Irish bloggers have been banging on about Dublin's The Cast Of Cheers (is that a good name or a terrible one? We can't work out which) for pretty much the whole of 2010, but we've had stuff to do. Now we've caught up with their album Glitter, available for not much via Bandcamp or freely available with the band's blessing from assorted download servers - this seems a working one - let us join in and lay the line down. It's not like the world is currently experiencing a shortage of bands based around skippish math-rock drumming, declamatory half-shouted statements for vocals and aereated effects-friendly guitar, but Chariot is a self-produced album that seems determined to take Silent Alarm on at its own game. Simultaneously, as befits the country that produced Adebisi Shank (whose recent album is spectacular, and we forgot to ever write about it on here) and And So I Watch You From Afar, something about how these songs are put together, while with modern post-Foals crossover potential, seems slippery in dynamic and strut, tappy guitar parts elbowing in between the polyrhythms. They're already recording a second album, at which watch them fly.
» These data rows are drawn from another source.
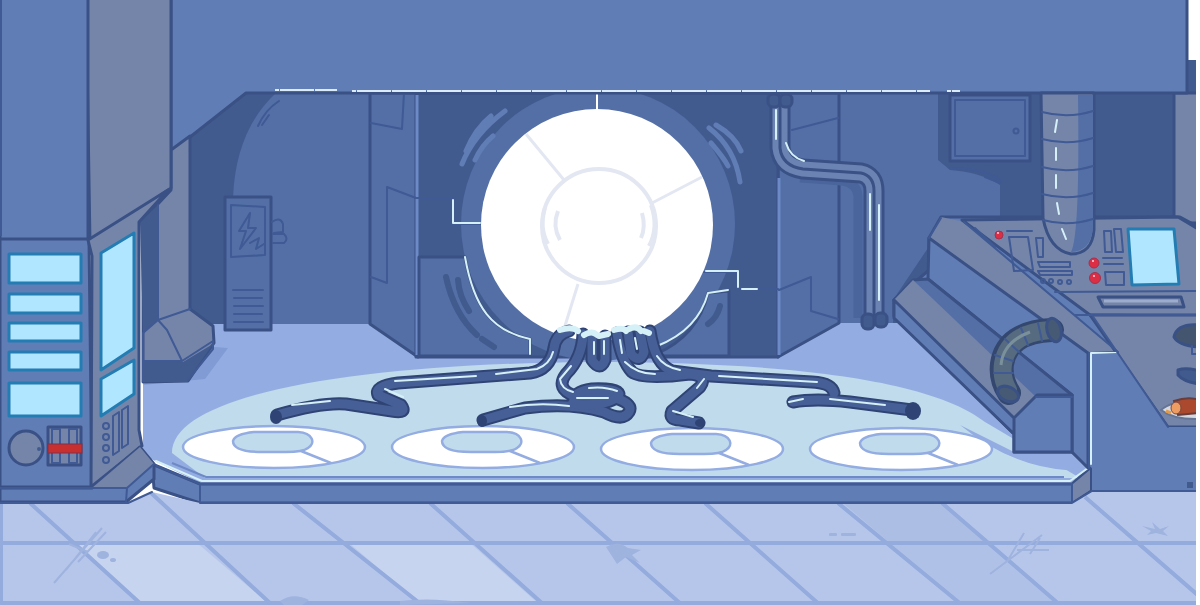
<!DOCTYPE html>
<html lang="en">
<head>
<meta charset="utf-8">
<title>Portal laboratory</title>
<style>
:root{--ink:#3a5185;--line:#3f5a94;--deep:#415b8f;--wall:#536fa6;--steel:#617db5;--pale:#6d8ac6;--grey:#7585aa;--floor:#93ace1;--tile:#b6c6ea;--seam:#94abdd;--glow:#c0dbec;--screen:#b0e6ff;--frame:#237db3;--shine:#d5f0f7;--red:#dc2f45}
html,body{margin:0;height:100%;overflow:hidden;background:#fff}
svg{display:block;width:1200px;height:605px}
.ink{stroke:var(--ink);stroke-width:3;stroke-linejoin:round}
.thin{fill:none;stroke:var(--line);stroke-width:2;stroke-linecap:round;stroke-linejoin:round}
.deep{fill:var(--deep)}.wall{fill:var(--wall)}.steel{fill:var(--steel)}.pale{fill:var(--pale)}.grey{fill:var(--grey)}
.screen{fill:var(--screen);stroke:var(--frame);stroke-width:3;stroke-linejoin:round}
.shine{fill:none;stroke:var(--shine);stroke-width:2;stroke-linecap:round;stroke-linejoin:round}
.lamp{fill:var(--red);stroke:#a3324f;stroke-width:1}
.outer,.inner{fill:none;stroke-linecap:round;stroke-linejoin:round}
.outer{stroke:#2f4474;stroke-width:13}.inner{stroke:#465f96;stroke-width:9}
</style>
</head>
<body>
<svg viewBox="0 0 1200 605" role="img" aria-label="Laboratory with a glowing round portal, cables and a control desk">
<defs>
<clipPath id="room"><rect width="1196" height="605"/></clipPath>
<clipPath id="tiles"><path d="M0 503H128L152 492L200 503H1072L1092 491H1196V605H0Z"/></clipPath>
<g id="pad">
<ellipse rx="91" ry="21" fill="#fff" stroke="var(--floor)" stroke-width="2.5"/>
<path d="M-20-15H24C39-14 42-4 34 1Q29 5 12 5H-12C-34 5-41 0-41-6Q-39-13-20-15Z" fill="var(--glow)" stroke="var(--floor)" stroke-width="2.5"/>
<path d="M27 4L57 16" stroke="var(--floor)" stroke-width="2.5"/>
</g>
<g id="cables">
<path d="M569 331Q556 334 554 348Q550 370 530 373L398 383Q374 386 378 395L401 405Q408 414 392 411L346 404Q322 402 277 415"/>
<path d="M583 334Q582 358 566 374Q555 389 575 396L612 397Q634 403 629 412Q623 422 604 412Q570 402 525 408L483 420"/>
<path d="M574 402Q572 392 592 389Q617 388 619 394Q617 402 592 405Q568 405 574 402"/>
<path d="M617 333Q621 360 632 372Q642 380 690 374Q708 376 700 387L672 411Q668 420 680 420L699 423"/>
<path d="M650 331Q655 364 672 371L711 376L812 382Q832 383 834 393"/>
<path d="M793 402Q815 398 850 402L912 410"/>
<path d="M592 337V360Q600 372 605 360V336"/>
<path d="M628 332L631 354Q640 364 644 352L640 332"/>
</g>
</defs>
<g clip-path="url(#room)">
<g id="back-wall">
<rect x="150" y="60" width="1050" height="300" class="deep"/>
<path d="M246 93H370V324H190V130Z" class="deep"/>
<path d="M276 93H370V324H226V197H233Q236 130 276 93Z" class="wall"/>
<path d="M258 126Q265 110 279 101M262 125L269 115" class="thin" stroke-width="4"/>
<path d="M839 93H938V160L950 170Q980 172 1000 185V218L930 245L893 300V324H839Z" class="wall"/>
<path d="M950 168Q985 168 1001 181M985 177L1000 183" class="thin"/>
<rect x="1174" y="93" width="26" height="130" class="grey ink"/>
</g>
<g id="floor">
<path d="M143 324H370L416 357H778L839 323H900L1095 470L1080 483H200L143 455Z" fill="var(--floor)"/>
<path d="M188 345L228 348L205 379L143 385" fill="#819cd4"/>
<path d="M172 453C172 395 350 364 590 362C760 362 925 375 985 422L1080 478H205Z" fill="var(--glow)"/>
<path d="M960 425L1014 452H1072L1088 466L1066 470Q1010 466 960 425Z" fill="var(--floor)"/>
</g>
<g id="portal-housing">
<path d="M370 93H418V357L370 324Z" class="wall ink"/>
<path d="M778 93H839V323L778 357Z" class="wall ink"/>
<path d="M416 93H778V357H416Z" class="deep ink"/>
<path d="M417 95V355M779 178V355" stroke="var(--pale)" stroke-width="3"/>
<path d="M371 123L402 129L404 93M371 277L387 283V187L416 198M792 130L838 118M779 290L811 277V311L838 319" class="thin"/>
<circle cx="598" cy="224" r="137" class="wall"/>
<path d="M419 257H465C474 308 492 331 530 339V356H419Z" class="wall ink"/>
<path d="M656 354Q698 336 708 293L729 291V356H656Z" class="wall ink"/>
<path d="M465 257C474 308 492 331 530 339V354M657 346Q698 330 708 293L728 290" class="shine"/>
<path d="M446 277Q454 314 477 335M458 280Q459 296 469 311M482 339L494 347M708 324Q717 318 720 306" stroke="var(--deep)" stroke-width="6" fill="none" stroke-linecap="round"/>
<path d="M417 198H452V224H481M703 272H739V289H778" class="thin ink" stroke-width="4"/>
<path d="M453 200V223H480M706 271H738V287M742 289H757" class="shine"/>
<path d="M462 164Q474 134 505 111M466 151Q475 129 491 116M475 160Q482 145 493 136M709 128Q735 148 740 182M716 125Q735 136 741 151M711 143Q724 158 728 166" stroke="var(--steel)" stroke-width="5" fill="none" stroke-linecap="round"/>
<path d="M597 93V110" stroke="#fff" stroke-width="2"/>
</g>
<g id="portal">
<ellipse cx="597" cy="225" rx="116" ry="116" fill="#fff"/>
<g fill="none" stroke="#e3e7f2" stroke-width="4">
<circle cx="599" cy="226" r="57"/>
<path d="M526 134L564 180M652 203L702 177M578 284L564 329" stroke-width="3"/>
<path d="M545 208Q539 228 548 244M558 211Q552 226 560 240M651 205Q659 227 649 246M642 213Q646 227 641 238"/>
</g>
</g>
<g id="wall-cabinet">
<path d="M225 197H271V330H225Z" class="wall ink"/>
<path d="M231 205L265 207V255L231 257ZM233 290H263M234 298H262M234 306H263M234 314H262M234 322H263M272 222Q280 216 283 224V232L274 233M273 234H284Q289 239 284 243H273" class="thin"/>
<path d="M250 213L239 231H246L240 249L256 228H248ZM250 243L259 238L256 249L264 244" class="thin"/>
</g>
<g id="wall-hatch">
<path d="M938 93H950V155L1030 161V165L950 166L938 157Z" class="deep"/>
<rect x="950" y="95" width="80" height="66" class="wall ink"/>
<path d="M955 100H1025V156H955Z" class="thin"/><circle cx="1016" cy="131" r="2.5" class="thin"/>
</g>
<g id="wall-pipes">
<path d="M800 178L842 181Q857 183 858 196V318" fill="none" stroke="#4a659c" stroke-width="9"/>
<g fill="none" stroke-linejoin="round">
<path id="twin" d="M780 98V148Q782 166 803 169L861 173Q874 176 874 191V322" stroke="var(--ink)" stroke-width="21"/>
<path d="M780 98V148Q782 166 803 169L861 173Q874 176 874 191V322" stroke="#6b83b3" stroke-width="15"/>
<path d="M780 98V148Q782 166 803 169L861 173Q874 176 874 191V322" stroke="var(--ink)" stroke-width="3"/>
<path d="M776 110V139M786 143Q790 157 804 161M870 194V230M879 205V300" class="shine"/>
</g>
<g class="deep ink"><rect x="768" y="94" width="12" height="13" rx="5"/><rect x="780" y="94" width="12" height="13" rx="5"/><rect x="862" y="314" width="12" height="15" rx="5"/><rect x="875" y="313" width="12" height="14" rx="5"/></g>
</g>
<g id="top-beam">
<path d="M171-4H1187V93H246L171 152Z" class="steel ink"/>
<path d="M275 90H337M352 91H930M947 91H960" stroke="#dcecf6" stroke-width="2" stroke-dasharray="4 1 30 0"/>
</g>
<g id="platform-edge">
<path d="M152 464L200 484H1072L1091 467V491L1072 503H200L154 488Z" class="steel ink"/>
<path d="M152 464L200 484H1072V502M200 485V501" class="thin"/>
<path d="M1073 484L1090 470V490L1073 501Z" class="grey"/>
<path d="M156 461L202 481H1070L1088 468" class="shine" stroke-width="5"/>
<path d="M172 463L206 477H1064" fill="none" stroke="var(--pale)" stroke-width="2"/>
</g>
<g id="landing-pads"><use href="#pad" x="274" y="447"/><use href="#pad" x="483" y="447"/><use href="#pad" x="692" y="449"/><use href="#pad" x="901" y="449"/></g>
<g id="cable-bundle">
<use href="#cables" class="outer"/><use href="#cables" class="inner"/>
<path d="M560 330Q572 326 578 331M584 335Q592 330 597 335M599 336L608 334M614 330Q623 327 626 331M629 329Q637 325 641 331M644 331L649 333" stroke="var(--shine)" stroke-width="6" fill="none" stroke-linecap="round"/>
<path d="M553 352Q550 364 537 369L496 374M476 376L395 381M385 389L403 397M330 401L292 405M571 366L560 379Q561 389 573 392M589 388Q604 386 617 391M577 398H608M569 406Q540 402 510 407M625 362Q637 374 655 374M657 356Q664 367 680 370M719 376L817 382M789 402L803 399M830 399L885 405M704 379L697 388M673 411L693 417M594 342V354M604 341V354M620 340L622 353M635 338L637 349" class="shine"/>
<g fill="#2f4474"><ellipse cx="276" cy="417" rx="6" ry="7"/><ellipse cx="482" cy="421" rx="5" ry="6"/><ellipse cx="913" cy="411" rx="8" ry="9"/><ellipse cx="700" cy="423" rx="5" ry="4"/></g>
</g>
<g id="left-column">
<path d="M171 150L190 136V309L213 326L214 343L188 381L143 382V220L171 190Z" class="grey ink"/>
<path d="M140 222L158 205V320L143 333Z" class="deep"/>
<path d="M158 205V320L143 333V361H182L213 341V349L187 381H143V361M158 320L190 309M182 361L167 330L158 320" class="thin"/>
<path d="M143 362H183L213 344L187 381H143Z" class="deep"/>
<path d="M86-4H171V188L90 243Z" class="grey ink"/>
<path d="M0-4H88V241H0Z" class="steel ink"/>
<path d="M1 0V236" stroke="var(--line)" stroke-width="2"/>
</g>
<g id="server-cabinet">
<path d="M0 239H89L92 487H0Z" class="steel ink"/>
<path d="M88 240L168 190L139 222V430L142 446L91 487L92 256Z" class="grey ink"/>
<path d="M0 488H92L140 447L154 464V479L126 502H0Z" class="steel ink"/>
<path d="M92 488L140 447L154 464L128 488Z" class="grey"/>
<path d="M0 488H127L154 464M127 488L126 502" class="thin"/>
<g class="screen">
<rect x="9" y="254" width="72" height="29"/><rect x="9" y="294" width="72" height="19"/><rect x="9" y="323" width="72" height="18"/><rect x="9" y="352" width="72" height="18"/><rect x="9" y="383" width="72" height="33"/>
<path d="M101 253L134 233V348L101 370ZM101 379L134 360V394L101 416Z"/>
</g>
<circle cx="26" cy="448" r="17" class="grey ink" stroke-width="2"/><circle cx="39" cy="449" r="2" class="deep"/>
<rect x="48" y="427" width="33" height="38" class="grey ink" stroke-width="2"/>
<path d="M52 429H60V463H52ZM69 429H77V463H69Z" class="thin ink"/><rect x="48" y="444" width="34" height="9" fill="#c8302f" stroke="#842f49"/>
<path d="M113 416L119 412V451L113 455ZM122 410L128 406V444L122 448Z" class="thin"/>
<g class="thin"><circle cx="106" cy="426" r="3"/><circle cx="106" cy="437" r="3"/><circle cx="106" cy="448" r="3"/><circle cx="106" cy="460" r="3"/></g>
</g>
<g id="control-desk">
<path d="M941 217H1180L1200 228V490H1092V470L1072 452H1014V434L894 316V300L929 270V238Z" class="steel ink"/>
<path d="M941 217L964 222L1118 352L1088 353L929 240Z" class="grey"/>
<path d="M929 238L1088 353V468L1072 452V395L928 279Z" class="steel ink"/>
<path d="M928 279L1072 395L1014 418L894 300L913 280Z" class="wall ink"/>
<path d="M894 300L913 280L1036 397L1014 418Z" class="grey"/>
<path d="M894 300L1014 418V452H1072V395H1037L1014 418V434L894 318Z" class="steel ink"/>
<path d="M962 220L1178 217L1200 230V316L1090 315Z" class="grey ink"/>
<path d="M1090 315H1200V427H1168Z" class="grey ink"/>
<path d="M964 222L1118 352L1089 353V468M1036 397H1072M929 238L941 218" class="thin"/>
<path d="M1117 353H1091V464" class="shine" stroke="#9bc3d5"/>
<path d="M1118 353L1168 427H1200V490H1092V354Z" class="steel"/>
<path d="M1092 315L1168 427" class="thin ink"/>
<path d="M1055 292L1200 291M1075 315H1200" class="thin"/>
<path d="M1098 297H1181L1184 307H1103Z" class="grey ink"/>
<path d="M1104 301H1178" stroke="#9baccd" stroke-width="3"/>
<path d="M1128 229H1174L1179 284L1132 285Z" class="screen"/>
<path d="M1009 237H1028L1033 270L1014 271ZM1007 231H1032M1104 231H1111L1112 252H1105ZM1114 229H1121L1123 252H1116ZM1105 272H1124V285H1106ZM1038 262H1070V267H1040ZM1038 271H1072V275H1040ZM1036 238H1043V257H1038ZM1103 258H1122M1104 264H1123M975 228L995 247" class="thin"/>
<g class="thin"><circle cx="1043" cy="281" r="2"/><circle cx="1051" cy="281" r="2"/><circle cx="1060" cy="282" r="2"/><circle cx="1069" cy="282" r="2"/></g>
<circle cx="999" cy="235" r="4" class="lamp"/><circle cx="1094" cy="263" r="5" class="lamp"/><circle cx="1095" cy="278" r="5.5" class="lamp"/>
<path d="M997 233H999M1092 261H1094M1093 276H1095" stroke="#ffabb9" stroke-width="2"/>
</g>
<g id="vent-pipe">
<path d="M1041 93H1094V230Q1092 254 1071 254Q1049 250 1043 218Z" class="grey ink"/>
<path d="M1078 95H1093V228Q1091 251 1071 252Q1080 235 1078 95Z" class="wall"/>
<path d="M1042 112Q1068 119 1093 111M1042 139Q1068 146 1093 138M1042 167Q1068 174 1093 166M1042 194Q1068 201 1093 193M1043 220Q1067 227 1093 219" class="thin ink" stroke-width="2"/>
<path d="M1057 120L1055 132M1056 148V160M1056 175V188M1057 203L1059 214M1062 229L1066 239" class="shine"/>
</g>
<g id="desk-hose">
<path d="M1052 330Q1007 332 1002 364Q1000 379 1009 393" fill="none" stroke="#34486f" stroke-width="24" stroke-linecap="round"/>
<path d="M1050 330Q1008 333 1003 364Q1001 378 1008 390" fill="none" stroke="#566b80" stroke-width="18" stroke-linecap="round"/>
<path d="M1038 323L1042 341M1021 328L1028 345M1005 339L1019 352M995 355L1013 361M994 373L1013 373" class="thin ink" stroke-width="2"/>
<path d="M1001 365Q1003 342 1030 332" stroke="#7a909b" stroke-width="3" fill="none"/>
<ellipse cx="1054" cy="330" rx="7" ry="12" transform="rotate(-15 1054 330)" fill="#465a75" class="ink"/>
<ellipse cx="1008" cy="394" rx="11" ry="7" transform="rotate(25 1008 394)" fill="#465a75" class="ink"/>
</g>
<g id="desk-clutter">
<path d="M1200 325Q1177 323 1174 337Q1179 346 1200 347Z" fill="#44566f" class="ink"/><path d="M1192 346V354H1200" class="thin ink"/>
<path d="M1178 370Q1186 367 1200 371V384Q1184 382 1178 375Z" class="deep ink"/>
<path d="M1161 410Q1171 401 1200 399V419Q1174 420 1161 410Z" fill="#d4d8df" stroke="#667595" stroke-width="2"/>
<path d="M1174 401Q1188 396 1200 400V413L1178 415Z" fill="#aa492e" stroke="#693d3c" stroke-width="2"/>
<ellipse cx="1176" cy="408" rx="5" ry="6" fill="#ee9d62" stroke="#7e4539"/><path d="M1166 411L1171 413" stroke="#e29b4c" stroke-width="3"/>
<path d="M1187 482H1193V488H1187Z" class="deep"/>
</g>
<g id="tiled-floor" clip-path="url(#tiles)">
<rect y="485" width="1200" height="120" fill="var(--tile)"/>
<g fill="#c7d4ef"><path d="M76 543H197L270 605H142ZM349 543H470L540 605H422Z"/></g>
<path d="M843 503H943L990 543H890Z" fill="#acbee4"/><path d="M890 543H990L1058 605H960Z" fill="#b0c1e7"/>
<g stroke="var(--seam)" stroke-width="4" fill="none">
<path d="M0 543H1200M1 500V605M0 603H1200"/>
<path d="M30 503L142 605M150 492L272 605M293 503L422 605M430 503L544 605M567 503L682 605M705 503L820 605M838 503L962 605M942 503L1060 605M1085 497L1200 597"/>
</g>
<g stroke="#9fb3df" stroke-width="2" fill="none"><path d="M54 583L102 528M66 570L96 532M78 562L106 532M69 544L88 552M990 574L1042 535M1008 560L1024 533M1030 554L1040 538M1017 550H1049"/></g>
<g fill="#9fb3df"><ellipse cx="103" cy="555" rx="6" ry="4"/><ellipse cx="113" cy="560" rx="3" ry="2"/><path d="M606 547Q618 540 628 548L641 550L632 555L640 563L626 557L617 564ZM280 601Q293 592 309 600L302 605H284ZM1142 526L1155 529L1152 522L1160 529L1169 526L1163 531L1168 536L1156 533L1147 535L1151 531ZM400 601Q430 597 470 603L400 605Z"/><rect x="829" y="533" width="8" height="3" rx="1"/><rect x="841" y="533" width="15" height="3" rx="1"/></g>
</g>
<path d="M0 503H128L152 492M200 503H1072L1092 491H1196" class="thin ink"/>
</g>
</svg>
</body>
</html>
THERE'S ALWAYS A FESTIVAL SOMEWHERE
This weekend is Oxjam, 28 national all-dayers featuring a total of nearly 900 bands and DJs in over 160 venues. We promised we'd give it a mention, but in reality pretty much all of them are overfull of 'unsigned' locals taking a break from being second on the bill somewhere local every single week, and we can ignore those. Send a direct debit to Oxfam yourselves and instead go to Nottingham for the annual Hockley Hustle, also for charity but featuring booking invention across its 30 venues. The Bodega Social, for instance, is putting on a day of local bands playing at being their inspirations, including Nephu Huzzband as ...Trail Of Dead, Stop Eject as Nirvana, Slowcoaches as Pixies and Bronze Medals as Refused. Buttonpusher take on Bunkers Hill with Talons, Buenos Aires, Illness, Double Handsome Dragons and Sir Yes Sir; My First Tooth headline at Lee Rosy's; and Hello Thor take over Jam Cafe and bring Moscow Youth Cult, Over The Wall, Japanese Sleepers and Mexican Kids At Home. There's also a band somewhere about called Arse Full Of Chips. We dare not ask. Next weekend? Battersea Power Station hosts something called the Freeze Festival, which seems to be some bands playing to next to nobody next to some snowboarders. So there's your Roni Size, Hadouken! and a headline DJ set from Pendulum, but headliner Mark Ronson has sneaked Rose Elinor Dougall onto the bill, because surely what better soundtrack is there for wildcats and McTwists then Casiotone shoegaze? There must have been some misunderstanding on Relentless' own stage on Sunday night too, as between ragga metallers Skindred and straight up pop-punks Fenix TX come Dananananaykroyd, a band we personally haven't seen live for just too long now, and whose set will probably contain more high stakes agility than the entire big air competition.
Tomorrow, remember to Keep It Peel. And in view of such, Dandelion Radio has opened the voting for this year's Festive 50.